Johan Lindberg: That’s an interesting one. I think what we have seen for the last 10 years or so is that the fund domicile, or markets like Luxembourg, has been early in adopting their legislation to attract these type of players, so family offices. So that’s an example. Regulators have prepared their regulatory framework to attract these companies. But also, we see that the legislators providing new laws around partnership, for instance, for the private capital industry has been a help to the family office industry as well. So we have seen more and more family offices taking advantage of using partnership structures, like the SCSp in Luxembourg, for instance, would be an example, which fits their way of managing assets for larger families, where the family members become limited partners in effect of the structure.

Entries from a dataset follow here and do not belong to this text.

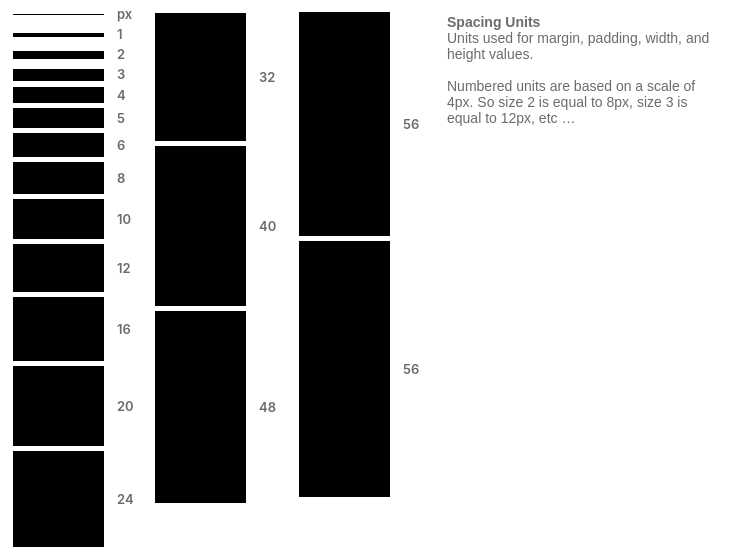
<!DOCTYPE html>
<html lang="en">
<head>
<meta charset="utf-8">
<title>Spacing Units</title>
<style>
:root {
  --paper: #ffffff;
  --bar: #000000;
  --text: #6b6b6b;
  --unit: 4px;
}
* { box-sizing: border-box; margin: 0; padding: 0; }
body {
  width: 729px;
  height: 560px;
  overflow: hidden;
  background: var(--paper);
  color: var(--text);
}
.spacing-sheet {
  display: grid;
  grid-template-columns: 142px 144px 148px 272px;
  align-items: start;
  width: 729px;
  height: 560px;
  padding-left: 13px;
}
.scale {
  display: flex;
  flex-direction: column;
  gap: 5px;
  list-style: none;
  font: 600 13px/15px Inter, sans-serif;
}
.scale-small { padding-top: 7px; }
.scale-medium { padding-top: 13px; }
.scale-large { padding-top: 12px; }
.scale li {
  display: flex;
  align-items: center;
  gap: 13px;
  min-height: 15px;
}
.scale li::before {
  content: "";
  width: 91px;
  height: calc(var(--size) * var(--unit));
  background: var(--bar);
}
.notes {
  padding-top: 14px;
  font: 14px/16px "Liberation Sans", Arial, sans-serif;
}
.notes h1 { font-size: 14px; line-height: 16px; font-weight: 700; }
.notes p + p { margin-top: 16px; }
</style>
</head>
<body>
<main class="spacing-sheet">
  <ul class="scale scale-small">
    <li style="--size: 0.25">px</li>
    <li style="--size: 1">1</li>
    <li style="--size: 2">2</li>
    <li style="--size: 3">3</li>
    <li style="--size: 4">4</li>
    <li style="--size: 5">5</li>
    <li style="--size: 6">6</li>
    <li style="--size: 8">8</li>
    <li style="--size: 10">10</li>
    <li style="--size: 12">12</li>
    <li style="--size: 16">16</li>
    <li style="--size: 20">20</li>
    <li style="--size: 24">24</li>
  </ul>
  <ul class="scale scale-medium">
    <li style="--size: 32">32</li>
    <li style="--size: 40">40</li>
    <li style="--size: 48">48</li>
  </ul>
  <ul class="scale scale-large">
    <li style="--size: 56">56</li>
    <li style="--size: 64">56</li>
  </ul>
  <section class="notes">
    <h1>Spacing Units</h1>
    <p>Units used for margin, padding, width, and<br>height values.</p>
    <p>Numbered units are based on a scale of<br>4px. So size 2 is equal to 8px, size 3 is<br>equal to 12px, etc …</p>
  </section>
</main>
</body>
</html>
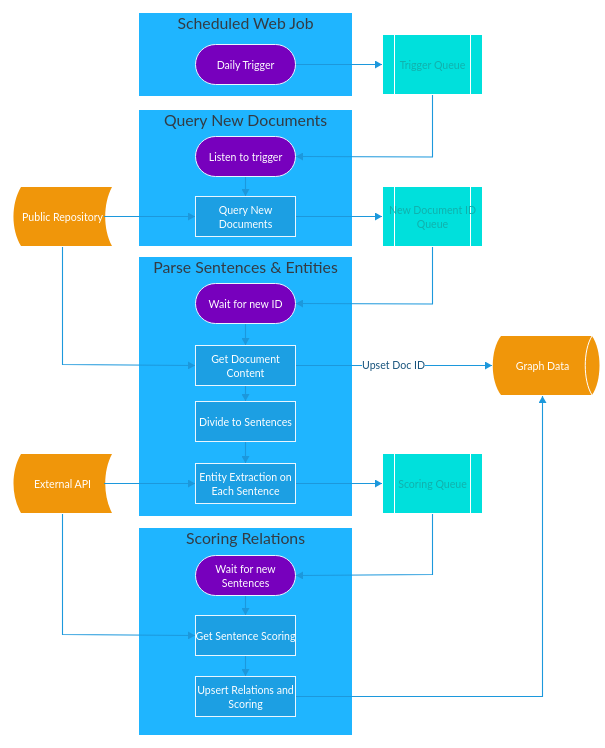
<!DOCTYPE html>
<html lang="en">
<head>
<meta charset="utf-8">
<title>Document scoring pipeline</title>
<style>
:root {
  --panel: #1fb5ff;
  --process: #1c9fe3;
  --start: #7700bd;
  --queue: #00e0dc;
  --queue-text: #10b0ac;
  --store: #f0960a;
  --line: #1c98dc;
  --heading: #343b43;
  --edge-label: #17537c;
}
* { box-sizing: border-box; margin: 0; }
html, body { width: 605px; height: 748px; overflow: hidden; background: #fff; }
body { font: 10.6px/14px Lato, sans-serif; color: #fff; }
.diagram { position: relative; width: 605px; height: 748px; }
.panel { position: absolute; left: 139px; width: 213px; background: var(--panel); }
.panel h2 { font-size: 15.8px; font-weight: 400; line-height: 19px; text-align: center; white-space: nowrap; color: var(--heading); }
.connectors { position: absolute; left: 0; top: 0; }
.node { position: absolute; display: flex; align-items: center; justify-content: center; text-align: center; white-space: nowrap; }
.step { left: 195px; width: 101px; height: 41px; border: 1px solid #e9f6ff; background: var(--process); }
.start { border-radius: 21px; background: var(--start); }
.queue { left: 383px; width: 99px; height: 59px; background: var(--queue); color: var(--queue-text); }
.queue::before { content: ""; position: absolute; inset: 0 11px; border: solid #fff; border-width: 0 1px; }
.queue span { position: relative; }
.store { width: 99px; height: 59px; }
.edge-label { position: absolute; left: 362px; top: 358px; width: 63px; text-align: center; white-space: nowrap; background: #fff; color: var(--edge-label); }
</style>
</head>
<body>
<main class="diagram">
  <section class="panel" style="top:13px;height:83px"><h2>Scheduled Web Job</h2></section>
  <section class="panel" style="top:110px;height:136px"><h2>Query New Documents</h2></section>
  <section class="panel" style="top:257px;height:259px"><h2>Parse Sentences &amp; Entities</h2></section>
  <section class="panel" style="top:528px;height:207px"><h2>Scoring Relations</h2></section>

  <svg class="connectors" width="605" height="748" viewBox="0 0 605 748" aria-hidden="true">
    <defs>
      <marker id="arrow" markerUnits="userSpaceOnUse" markerWidth="8" markerHeight="8" refX="7" refY="4" orient="auto">
        <polygon points="0,0 7,4 0,8" fill="var(--line)"/>
      </marker>
      <path id="stored-data" d="M8 0H99C90 17 90 42 99 59H8C-2 42 -2 17 8 0Z"/>
    </defs>
    <g fill="var(--store)">
      <use href="#stored-data" x="13" y="187"/>
      <use href="#stored-data" x="13" y="454"/>
      <path d="M501 336H592C602 350 602 381 592 395H501C490 381 490 350 501 336Z"/>
      <path d="M592 336C583 350 583 381 592 395" fill="none" stroke="#fff"/>
    </g>
    <g fill="none" stroke="var(--line)" stroke-width="1.1" marker-end="url(#arrow)">
      <g id="queue-links">
        <path d="M296 64.5H382" marker-end="url(#arrow)"/>
        <path d="M432.5 95V157L296 156.5" marker-end="url(#arrow)"/>
        <path d="M296 216.5H382" marker-end="url(#arrow)"/>
        <path d="M432.5 247V304L296 303.5" marker-end="url(#arrow)"/>
        <path d="M296 483.5H382" marker-end="url(#arrow)"/>
        <path d="M432.5 514V574.5L296 575.5" marker-end="url(#arrow)"/>
      </g>
      <g id="step-links">
        <path d="M245.5 177V196" marker-end="url(#arrow)"/>
        <path d="M245.5 324V345" marker-end="url(#arrow)"/>
        <path d="M245.5 386V401" marker-end="url(#arrow)"/>
        <path d="M245.5 442V463" marker-end="url(#arrow)"/>
        <path d="M245.5 596V615" marker-end="url(#arrow)"/>
        <path d="M245.5 656V676" marker-end="url(#arrow)"/>
      </g>
      <g id="store-links">
        <path d="M104 216.5H195" marker-end="url(#arrow)"/>
        <path d="M62.5 247V364.5L195 365.5" marker-end="url(#arrow)"/>
        <path d="M104 483.5H195" marker-end="url(#arrow)"/>
        <path d="M62.5 514V634.5L195 635.5" marker-end="url(#arrow)"/>
        <path d="M296 365.5H492" marker-end="url(#arrow)"/>
        <path d="M296 696.5H542.5V396" marker-end="url(#arrow)"/>
      </g>
    </g>
  </svg>

  <div class="node step start" style="top:44px">Daily Trigger</div>
  <div class="node step start" style="top:136px">Listen to trigger</div>
  <div class="node step" style="top:196px">Query New<br>Documents</div>
  <div class="node step start" style="top:283px">Wait for new ID</div>
  <div class="node step" style="top:345px">Get Document<br>Content</div>
  <div class="node step" style="top:401px">Divide to Sentences</div>
  <div class="node step" style="top:463px">Entity Extraction on<br>Each Sentence</div>
  <div class="node step start" style="top:555px">Wait for new<br>Sentences</div>
  <div class="node step" style="top:615px">Get Sentence Scoring</div>
  <div class="node step" style="top:676px">Upsert Relations and<br>Scoring</div>

  <div class="node queue" style="top:35px"><span>Trigger Queue</span></div>
  <div class="node queue" style="top:187px"><span>New Document ID<br>Queue</span></div>
  <div class="node queue" style="top:454px"><span>Scoring Queue</span></div>

  <div class="node store" style="left:13px;top:187px">Public Repository</div>
  <div class="node store" style="left:13px;top:454px">External API</div>
  <div class="node store" style="left:493px;top:336px">Graph Data</div>

  <span class="edge-label">Upset Doc ID</span>
</main>
</body>
</html>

It fits them quite well.

I would argue that’s one trend that started a long time ago or at least some years ago, but it also has been picked up recently by the family office segment of the market since they are, you can say, piggybacking a little bit on the private capital industry that started to use these partnership structures a long time ago.

Murray Bender: Looking to the future, Johan, how do you see asset management within family offices continuing to evolve in the years ahead?

Johan Lindberg: Well, I think the trend is here to stay and providers like ourselves, banks that are in wealth management and asset servicing, would have to see the two activities bridge, if you like, in order to follow these family offices in their development.

I think also the trend of multi-family offices is here to stay because of some of the factors that we already discussed, the gathering of assets and the institutionalization of that part of the industry as a whole. So I think the growth in size, the institutionalization, and basically the demands from that client segment will put higher requirements on the industry as a whole, but will probably benefit the clients of these family offices going forward.

Murray Bender: Thanks for sharing your insights on family offices, Johan. We really appreciate your time today.

Johan Lindberg: Thank you for the opportunity, Murray.

Murray Bender: Today’s podcast has been brought to you by RBC Investor & Treasury Services and we hope you found it useful. For additional insights on the future of asset and payment services, including our previous podcasts, visit rbcits.com/insights.

I’m Murray Bender. Thanks for listening.

This content is provided for general information and does not constitute financial, tax, legal, or accounting advice, and should not be relied upon in that regard. Neither RBC Investor & Treasury Services nor its affiliates accepts any liability for loss or damage arising from use of the information in this podcast.